Boyd, a fourth-generation farmer who is the nation’s leading Black farmers advocate, said he worked “tirelessly” on behalf of the law firm of Kilpatrick, Townsend & Stockton, LLP and Washington lawyer Dennis M. Gingold.
Kilpatrick Townsend and Gingold represented Native Americans in a case against the United States Department of the Interior that sought damages for the mismanagement of Native American trust assets. The case was resolved in December 2009 with a $3.4 billion settlement agreement.
Boyd’s lawsuit alleges that Kilpatrick Townsend and Gingold were unjustly enriched because they received $99 million in legal fees as a result of Boyd’s efforts to help pass the legislation that funded the settlement.
Boyd traveled for well over 20 years on a regular basis from his farm in southern Virginia to Washington on behalf of the National Black Farmers Association to promote the rights of non-White farmers.
His lawsuit claims that Kilpatrick Townsend and Gingold recruited him to help them with their claim on behalf of Native Americans, and that Boyd worked from December 2009 until the claims legislation was passed in November 2010 and signed into law by President Obama in December 2010.
Boyd says he met with the senior advisors at the White House and with members of the United States House and Senate to promote the passage of the bill at the request of Kilpatrick Townsend and Gingold.

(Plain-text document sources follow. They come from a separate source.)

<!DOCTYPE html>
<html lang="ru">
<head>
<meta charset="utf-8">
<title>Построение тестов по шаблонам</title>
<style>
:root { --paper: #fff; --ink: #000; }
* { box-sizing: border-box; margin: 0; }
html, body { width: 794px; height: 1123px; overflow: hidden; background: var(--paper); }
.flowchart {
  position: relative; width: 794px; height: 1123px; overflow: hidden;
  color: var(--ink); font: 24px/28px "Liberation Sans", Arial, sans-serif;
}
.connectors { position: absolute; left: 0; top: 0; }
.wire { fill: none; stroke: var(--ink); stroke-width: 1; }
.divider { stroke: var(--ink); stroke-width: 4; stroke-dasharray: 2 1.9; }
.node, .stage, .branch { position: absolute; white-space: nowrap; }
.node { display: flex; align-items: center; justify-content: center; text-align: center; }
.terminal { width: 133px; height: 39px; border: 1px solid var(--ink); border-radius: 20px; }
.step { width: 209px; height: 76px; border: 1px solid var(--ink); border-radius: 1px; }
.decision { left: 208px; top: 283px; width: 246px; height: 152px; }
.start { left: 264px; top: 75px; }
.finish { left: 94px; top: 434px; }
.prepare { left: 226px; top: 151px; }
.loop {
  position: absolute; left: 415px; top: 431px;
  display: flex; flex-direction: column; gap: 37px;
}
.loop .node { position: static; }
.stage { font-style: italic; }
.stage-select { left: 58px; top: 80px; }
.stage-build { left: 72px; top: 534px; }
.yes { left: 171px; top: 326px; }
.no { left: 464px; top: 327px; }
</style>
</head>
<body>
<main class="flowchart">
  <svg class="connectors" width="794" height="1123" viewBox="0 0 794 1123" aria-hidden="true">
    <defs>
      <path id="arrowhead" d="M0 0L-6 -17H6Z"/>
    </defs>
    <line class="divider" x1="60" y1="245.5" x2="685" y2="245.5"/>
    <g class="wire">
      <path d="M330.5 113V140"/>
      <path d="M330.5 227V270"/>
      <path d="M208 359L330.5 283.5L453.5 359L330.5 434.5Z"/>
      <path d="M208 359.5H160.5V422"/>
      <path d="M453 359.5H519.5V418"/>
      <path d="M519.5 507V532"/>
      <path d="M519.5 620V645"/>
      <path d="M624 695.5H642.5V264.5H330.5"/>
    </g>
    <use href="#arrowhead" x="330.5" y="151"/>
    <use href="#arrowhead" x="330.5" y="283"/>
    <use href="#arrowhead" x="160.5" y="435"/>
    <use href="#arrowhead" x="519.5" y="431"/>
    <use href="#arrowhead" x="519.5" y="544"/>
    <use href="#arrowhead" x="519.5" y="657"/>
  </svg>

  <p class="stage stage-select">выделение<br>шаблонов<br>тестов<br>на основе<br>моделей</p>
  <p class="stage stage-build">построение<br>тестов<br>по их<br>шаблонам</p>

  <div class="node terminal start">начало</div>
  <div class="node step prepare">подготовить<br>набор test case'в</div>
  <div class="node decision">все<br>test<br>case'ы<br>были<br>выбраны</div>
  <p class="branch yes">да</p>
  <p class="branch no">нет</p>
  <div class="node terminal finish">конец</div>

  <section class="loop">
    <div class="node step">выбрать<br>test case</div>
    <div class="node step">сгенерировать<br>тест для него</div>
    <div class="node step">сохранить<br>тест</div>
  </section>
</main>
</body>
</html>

“Without Mr. Boyd’s exhaustive efforts, the settlement would not have been funded. Most importantly, without Mr. Boyd, Kilpatrick Townsend and Mr. Gingold would not have realized their $99 million payday,” the lawsuit states.